[Data entries]
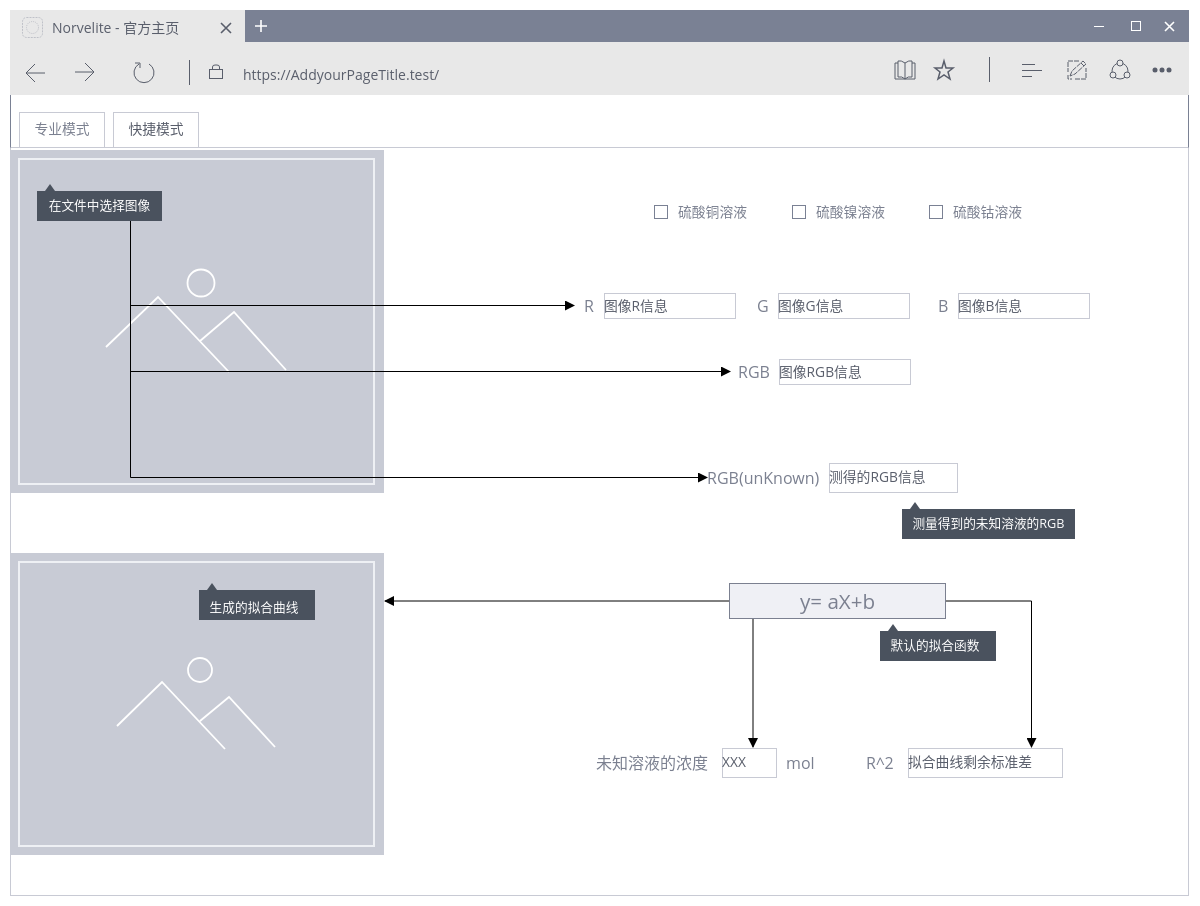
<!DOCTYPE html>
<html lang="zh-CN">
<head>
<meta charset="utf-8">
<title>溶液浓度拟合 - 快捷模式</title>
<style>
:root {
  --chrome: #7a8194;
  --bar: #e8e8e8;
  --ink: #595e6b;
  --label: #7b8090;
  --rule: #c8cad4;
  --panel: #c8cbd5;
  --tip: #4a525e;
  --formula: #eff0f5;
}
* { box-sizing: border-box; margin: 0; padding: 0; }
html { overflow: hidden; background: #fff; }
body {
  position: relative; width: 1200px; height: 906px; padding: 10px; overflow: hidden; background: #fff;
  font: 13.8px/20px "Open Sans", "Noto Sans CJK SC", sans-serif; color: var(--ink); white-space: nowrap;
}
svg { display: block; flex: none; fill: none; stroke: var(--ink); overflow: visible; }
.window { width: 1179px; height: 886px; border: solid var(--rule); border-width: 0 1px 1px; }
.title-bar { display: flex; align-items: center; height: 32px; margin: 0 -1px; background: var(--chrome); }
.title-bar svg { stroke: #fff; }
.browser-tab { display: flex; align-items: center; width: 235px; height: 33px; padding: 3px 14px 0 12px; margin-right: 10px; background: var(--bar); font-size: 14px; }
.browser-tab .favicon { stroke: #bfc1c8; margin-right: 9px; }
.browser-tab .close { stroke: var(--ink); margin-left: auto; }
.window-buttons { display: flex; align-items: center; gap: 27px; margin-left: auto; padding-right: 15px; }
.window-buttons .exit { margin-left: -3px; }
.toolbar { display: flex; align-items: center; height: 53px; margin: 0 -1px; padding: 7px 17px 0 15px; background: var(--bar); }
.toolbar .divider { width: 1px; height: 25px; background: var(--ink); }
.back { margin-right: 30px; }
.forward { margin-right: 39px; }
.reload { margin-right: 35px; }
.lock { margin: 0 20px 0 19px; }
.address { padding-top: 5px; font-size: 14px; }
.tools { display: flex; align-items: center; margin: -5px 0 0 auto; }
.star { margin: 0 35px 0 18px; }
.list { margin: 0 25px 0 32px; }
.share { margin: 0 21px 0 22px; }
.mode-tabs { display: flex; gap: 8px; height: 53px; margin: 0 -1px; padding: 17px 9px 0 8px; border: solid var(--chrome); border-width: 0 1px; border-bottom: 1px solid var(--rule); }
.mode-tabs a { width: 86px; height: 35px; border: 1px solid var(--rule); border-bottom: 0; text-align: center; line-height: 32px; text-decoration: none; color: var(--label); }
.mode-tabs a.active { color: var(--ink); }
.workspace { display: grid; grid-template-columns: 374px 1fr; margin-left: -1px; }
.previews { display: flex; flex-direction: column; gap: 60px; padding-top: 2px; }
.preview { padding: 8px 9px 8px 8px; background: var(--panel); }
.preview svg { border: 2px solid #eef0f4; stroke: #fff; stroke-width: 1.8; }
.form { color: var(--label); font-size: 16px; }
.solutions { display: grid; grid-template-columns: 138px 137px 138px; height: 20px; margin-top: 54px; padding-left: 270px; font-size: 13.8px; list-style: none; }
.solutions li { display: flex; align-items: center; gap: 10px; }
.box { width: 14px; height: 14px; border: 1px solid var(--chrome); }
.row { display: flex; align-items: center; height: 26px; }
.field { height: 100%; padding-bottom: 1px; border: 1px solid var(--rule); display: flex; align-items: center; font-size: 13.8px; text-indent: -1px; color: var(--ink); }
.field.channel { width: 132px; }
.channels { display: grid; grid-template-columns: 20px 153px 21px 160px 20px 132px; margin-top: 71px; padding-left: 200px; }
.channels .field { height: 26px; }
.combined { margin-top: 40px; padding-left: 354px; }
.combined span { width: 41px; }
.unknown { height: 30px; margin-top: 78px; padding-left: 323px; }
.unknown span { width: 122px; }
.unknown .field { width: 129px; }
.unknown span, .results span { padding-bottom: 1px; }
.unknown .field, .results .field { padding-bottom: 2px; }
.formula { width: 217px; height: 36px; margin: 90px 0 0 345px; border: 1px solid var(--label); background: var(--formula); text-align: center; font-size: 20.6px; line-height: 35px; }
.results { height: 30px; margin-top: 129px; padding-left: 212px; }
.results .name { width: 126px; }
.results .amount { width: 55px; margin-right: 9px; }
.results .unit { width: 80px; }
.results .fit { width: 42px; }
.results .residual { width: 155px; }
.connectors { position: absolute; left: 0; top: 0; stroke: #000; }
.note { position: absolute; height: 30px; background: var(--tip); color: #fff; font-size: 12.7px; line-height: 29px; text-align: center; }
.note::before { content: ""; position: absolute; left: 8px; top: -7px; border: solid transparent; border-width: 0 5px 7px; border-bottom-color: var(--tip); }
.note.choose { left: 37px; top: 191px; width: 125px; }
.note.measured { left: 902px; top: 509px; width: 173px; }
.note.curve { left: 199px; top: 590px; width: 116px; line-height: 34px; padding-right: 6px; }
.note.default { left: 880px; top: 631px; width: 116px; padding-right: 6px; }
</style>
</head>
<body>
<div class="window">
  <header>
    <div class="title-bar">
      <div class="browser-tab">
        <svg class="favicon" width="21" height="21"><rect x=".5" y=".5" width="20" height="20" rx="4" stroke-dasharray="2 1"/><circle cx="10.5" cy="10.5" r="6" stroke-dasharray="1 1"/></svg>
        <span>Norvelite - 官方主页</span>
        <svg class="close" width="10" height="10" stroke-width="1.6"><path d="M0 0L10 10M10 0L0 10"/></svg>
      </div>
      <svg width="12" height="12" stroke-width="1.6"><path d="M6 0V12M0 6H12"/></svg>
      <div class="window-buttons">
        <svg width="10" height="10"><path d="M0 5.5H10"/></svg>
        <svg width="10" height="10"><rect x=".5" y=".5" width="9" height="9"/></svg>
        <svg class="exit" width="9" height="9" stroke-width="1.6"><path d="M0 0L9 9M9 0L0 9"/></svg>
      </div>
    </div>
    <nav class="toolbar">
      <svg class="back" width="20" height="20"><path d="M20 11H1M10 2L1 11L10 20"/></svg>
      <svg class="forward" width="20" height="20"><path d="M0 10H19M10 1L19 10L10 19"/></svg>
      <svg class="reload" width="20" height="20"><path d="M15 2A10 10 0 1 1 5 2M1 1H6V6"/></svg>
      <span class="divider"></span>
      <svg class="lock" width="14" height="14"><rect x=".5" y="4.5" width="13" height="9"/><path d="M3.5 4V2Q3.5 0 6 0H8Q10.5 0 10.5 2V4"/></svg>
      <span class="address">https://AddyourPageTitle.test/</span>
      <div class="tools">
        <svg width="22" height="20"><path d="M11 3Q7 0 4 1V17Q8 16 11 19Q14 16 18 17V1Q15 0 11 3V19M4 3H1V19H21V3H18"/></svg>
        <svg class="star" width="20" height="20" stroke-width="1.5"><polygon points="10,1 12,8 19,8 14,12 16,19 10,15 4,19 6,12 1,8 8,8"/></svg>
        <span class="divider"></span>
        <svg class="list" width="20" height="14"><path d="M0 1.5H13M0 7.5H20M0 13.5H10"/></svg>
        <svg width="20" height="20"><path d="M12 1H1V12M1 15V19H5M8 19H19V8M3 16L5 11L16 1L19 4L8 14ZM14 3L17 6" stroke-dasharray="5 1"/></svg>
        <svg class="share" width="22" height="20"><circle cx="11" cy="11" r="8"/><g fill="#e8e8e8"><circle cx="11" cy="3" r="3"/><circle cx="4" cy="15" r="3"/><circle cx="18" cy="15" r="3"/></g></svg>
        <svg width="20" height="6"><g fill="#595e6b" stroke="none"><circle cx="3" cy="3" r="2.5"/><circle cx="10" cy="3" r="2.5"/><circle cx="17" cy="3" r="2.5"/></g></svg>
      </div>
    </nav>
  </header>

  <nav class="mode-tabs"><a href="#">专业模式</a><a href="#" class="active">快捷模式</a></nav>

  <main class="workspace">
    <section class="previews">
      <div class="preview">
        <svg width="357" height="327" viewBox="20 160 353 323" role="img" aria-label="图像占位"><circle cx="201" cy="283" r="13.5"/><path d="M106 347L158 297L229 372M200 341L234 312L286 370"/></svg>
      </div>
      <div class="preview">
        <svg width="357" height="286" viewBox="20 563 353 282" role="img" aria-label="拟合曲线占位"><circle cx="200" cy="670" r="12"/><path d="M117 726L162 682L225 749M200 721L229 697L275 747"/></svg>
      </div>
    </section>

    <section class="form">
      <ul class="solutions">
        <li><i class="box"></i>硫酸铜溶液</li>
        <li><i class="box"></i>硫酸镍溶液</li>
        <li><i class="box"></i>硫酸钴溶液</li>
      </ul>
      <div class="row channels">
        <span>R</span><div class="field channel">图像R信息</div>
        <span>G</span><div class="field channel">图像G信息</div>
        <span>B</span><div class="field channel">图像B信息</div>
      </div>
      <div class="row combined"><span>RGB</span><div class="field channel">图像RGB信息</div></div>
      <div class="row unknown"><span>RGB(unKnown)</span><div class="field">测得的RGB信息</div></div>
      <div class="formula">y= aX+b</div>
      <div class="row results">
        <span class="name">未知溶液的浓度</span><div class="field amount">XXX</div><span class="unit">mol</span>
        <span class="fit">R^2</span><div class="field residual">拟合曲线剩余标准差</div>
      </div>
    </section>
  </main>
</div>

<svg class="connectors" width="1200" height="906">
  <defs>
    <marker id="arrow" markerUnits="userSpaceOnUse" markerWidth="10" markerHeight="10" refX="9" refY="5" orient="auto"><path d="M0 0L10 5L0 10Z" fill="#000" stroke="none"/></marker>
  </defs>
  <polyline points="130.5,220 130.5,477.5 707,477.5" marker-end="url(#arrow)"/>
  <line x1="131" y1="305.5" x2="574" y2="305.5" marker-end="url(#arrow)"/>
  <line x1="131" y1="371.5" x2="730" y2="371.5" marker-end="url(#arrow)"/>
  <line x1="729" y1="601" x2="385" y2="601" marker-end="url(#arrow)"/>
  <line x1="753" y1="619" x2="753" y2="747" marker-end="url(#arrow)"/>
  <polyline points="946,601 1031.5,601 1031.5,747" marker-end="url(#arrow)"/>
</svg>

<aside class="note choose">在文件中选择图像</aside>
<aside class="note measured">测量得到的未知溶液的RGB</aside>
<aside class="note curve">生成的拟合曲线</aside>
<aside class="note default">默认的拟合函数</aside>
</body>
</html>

---

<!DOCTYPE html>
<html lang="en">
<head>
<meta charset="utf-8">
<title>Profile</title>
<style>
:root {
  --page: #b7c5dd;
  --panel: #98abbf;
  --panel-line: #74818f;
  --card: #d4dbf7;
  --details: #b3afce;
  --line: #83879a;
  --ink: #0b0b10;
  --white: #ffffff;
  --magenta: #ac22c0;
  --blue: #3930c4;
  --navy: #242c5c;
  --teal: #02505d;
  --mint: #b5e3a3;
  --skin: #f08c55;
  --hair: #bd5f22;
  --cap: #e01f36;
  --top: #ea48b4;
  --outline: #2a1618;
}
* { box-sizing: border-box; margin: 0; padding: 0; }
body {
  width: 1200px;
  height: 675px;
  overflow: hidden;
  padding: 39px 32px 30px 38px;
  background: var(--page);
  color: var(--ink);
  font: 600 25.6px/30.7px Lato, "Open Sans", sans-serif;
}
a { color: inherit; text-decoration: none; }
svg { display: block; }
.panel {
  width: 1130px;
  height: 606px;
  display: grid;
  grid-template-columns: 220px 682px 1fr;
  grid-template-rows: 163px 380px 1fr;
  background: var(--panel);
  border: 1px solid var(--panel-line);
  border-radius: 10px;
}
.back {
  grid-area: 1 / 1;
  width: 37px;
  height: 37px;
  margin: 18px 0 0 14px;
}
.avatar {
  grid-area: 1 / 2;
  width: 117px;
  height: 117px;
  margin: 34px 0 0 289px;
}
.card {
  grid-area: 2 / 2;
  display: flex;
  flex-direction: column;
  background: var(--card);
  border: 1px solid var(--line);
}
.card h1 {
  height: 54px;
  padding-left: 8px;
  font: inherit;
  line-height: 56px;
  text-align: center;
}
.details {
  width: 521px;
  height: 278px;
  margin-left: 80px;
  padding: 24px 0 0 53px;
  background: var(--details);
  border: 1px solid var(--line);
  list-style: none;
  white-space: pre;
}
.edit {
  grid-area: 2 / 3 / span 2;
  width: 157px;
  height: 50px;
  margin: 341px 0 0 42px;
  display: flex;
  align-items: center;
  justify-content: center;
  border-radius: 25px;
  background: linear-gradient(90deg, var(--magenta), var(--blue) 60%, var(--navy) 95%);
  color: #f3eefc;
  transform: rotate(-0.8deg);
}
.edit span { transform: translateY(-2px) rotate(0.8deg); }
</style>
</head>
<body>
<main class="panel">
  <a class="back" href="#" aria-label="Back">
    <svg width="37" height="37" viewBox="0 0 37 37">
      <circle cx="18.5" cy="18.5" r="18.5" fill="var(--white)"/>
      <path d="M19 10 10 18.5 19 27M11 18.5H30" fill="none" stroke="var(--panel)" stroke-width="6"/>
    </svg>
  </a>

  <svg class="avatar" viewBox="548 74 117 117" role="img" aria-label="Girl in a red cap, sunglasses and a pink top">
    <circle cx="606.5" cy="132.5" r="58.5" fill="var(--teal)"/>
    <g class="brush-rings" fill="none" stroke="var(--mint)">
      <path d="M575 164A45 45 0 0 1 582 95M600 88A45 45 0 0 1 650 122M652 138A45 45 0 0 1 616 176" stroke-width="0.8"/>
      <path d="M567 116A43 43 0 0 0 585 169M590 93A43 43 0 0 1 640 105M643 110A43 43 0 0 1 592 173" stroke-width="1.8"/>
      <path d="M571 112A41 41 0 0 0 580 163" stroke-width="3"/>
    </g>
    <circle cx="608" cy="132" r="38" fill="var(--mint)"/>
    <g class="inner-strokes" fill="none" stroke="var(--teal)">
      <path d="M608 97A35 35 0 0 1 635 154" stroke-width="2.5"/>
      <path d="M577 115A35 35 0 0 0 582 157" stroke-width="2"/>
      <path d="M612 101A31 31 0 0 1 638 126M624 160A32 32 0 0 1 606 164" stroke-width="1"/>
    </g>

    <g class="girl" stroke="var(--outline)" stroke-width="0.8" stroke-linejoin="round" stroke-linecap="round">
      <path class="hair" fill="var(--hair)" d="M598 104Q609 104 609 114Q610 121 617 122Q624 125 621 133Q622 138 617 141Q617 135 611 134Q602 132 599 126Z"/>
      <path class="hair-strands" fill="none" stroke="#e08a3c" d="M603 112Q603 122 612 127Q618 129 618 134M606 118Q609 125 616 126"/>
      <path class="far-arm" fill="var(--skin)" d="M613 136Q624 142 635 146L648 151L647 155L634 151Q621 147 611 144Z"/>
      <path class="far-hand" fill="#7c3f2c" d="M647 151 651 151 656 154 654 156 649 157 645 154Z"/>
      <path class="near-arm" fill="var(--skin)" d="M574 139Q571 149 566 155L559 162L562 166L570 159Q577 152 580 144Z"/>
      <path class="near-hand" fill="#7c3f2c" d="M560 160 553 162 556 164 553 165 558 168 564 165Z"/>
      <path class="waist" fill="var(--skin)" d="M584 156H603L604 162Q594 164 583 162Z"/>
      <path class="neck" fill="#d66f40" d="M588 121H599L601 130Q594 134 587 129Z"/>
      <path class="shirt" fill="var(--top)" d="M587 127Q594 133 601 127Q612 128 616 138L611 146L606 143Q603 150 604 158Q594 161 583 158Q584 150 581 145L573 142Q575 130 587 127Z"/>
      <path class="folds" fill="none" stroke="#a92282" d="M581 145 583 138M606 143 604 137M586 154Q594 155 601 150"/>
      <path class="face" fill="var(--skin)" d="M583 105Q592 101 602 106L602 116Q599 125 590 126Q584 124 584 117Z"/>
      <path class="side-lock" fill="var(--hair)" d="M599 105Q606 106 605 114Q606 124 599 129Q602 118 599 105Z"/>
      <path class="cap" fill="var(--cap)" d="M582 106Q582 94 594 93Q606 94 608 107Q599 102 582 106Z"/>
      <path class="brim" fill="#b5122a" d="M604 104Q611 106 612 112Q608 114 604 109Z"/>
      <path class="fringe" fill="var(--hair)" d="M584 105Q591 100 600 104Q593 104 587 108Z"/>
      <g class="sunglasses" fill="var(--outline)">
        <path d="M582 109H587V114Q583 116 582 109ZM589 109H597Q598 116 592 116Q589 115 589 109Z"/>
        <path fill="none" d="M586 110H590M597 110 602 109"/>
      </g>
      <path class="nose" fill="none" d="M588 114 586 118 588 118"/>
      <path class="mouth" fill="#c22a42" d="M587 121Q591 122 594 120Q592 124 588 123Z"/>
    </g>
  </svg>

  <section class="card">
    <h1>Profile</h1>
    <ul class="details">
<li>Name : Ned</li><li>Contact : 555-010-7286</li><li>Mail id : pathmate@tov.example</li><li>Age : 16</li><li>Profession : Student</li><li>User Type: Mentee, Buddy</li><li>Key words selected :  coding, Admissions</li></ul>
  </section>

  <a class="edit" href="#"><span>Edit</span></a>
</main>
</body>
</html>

**How to complete this task:** Return every line holding the word "text" from the records.

**Solution for this task:**
.mode-tabs a { width: 86px; height: 35px; border: 1px solid var(--rule); border-bottom: 0; text-align: center; line-height: 32px; text-decoration: none; color: var(--label); }
.field { height: 100%; padding-bottom: 1px; border: 1px solid var(--rule); display: flex; align-items: center; font-size: 13.8px; text-indent: -1px; color: var(--ink); }
.formula { width: 217px; height: 36px; margin: 90px 0 0 345px; border: 1px solid var(--label); background: var(--formula); text-align: center; font-size: 20.6px; line-height: 35px; }
.note { position: absolute; height: 30px; background: var(--tip); color: #fff; font-size: 12.7px; line-height: 29px; text-align: center; }
a { color: inherit; text-decoration: none; }
  text-align: center;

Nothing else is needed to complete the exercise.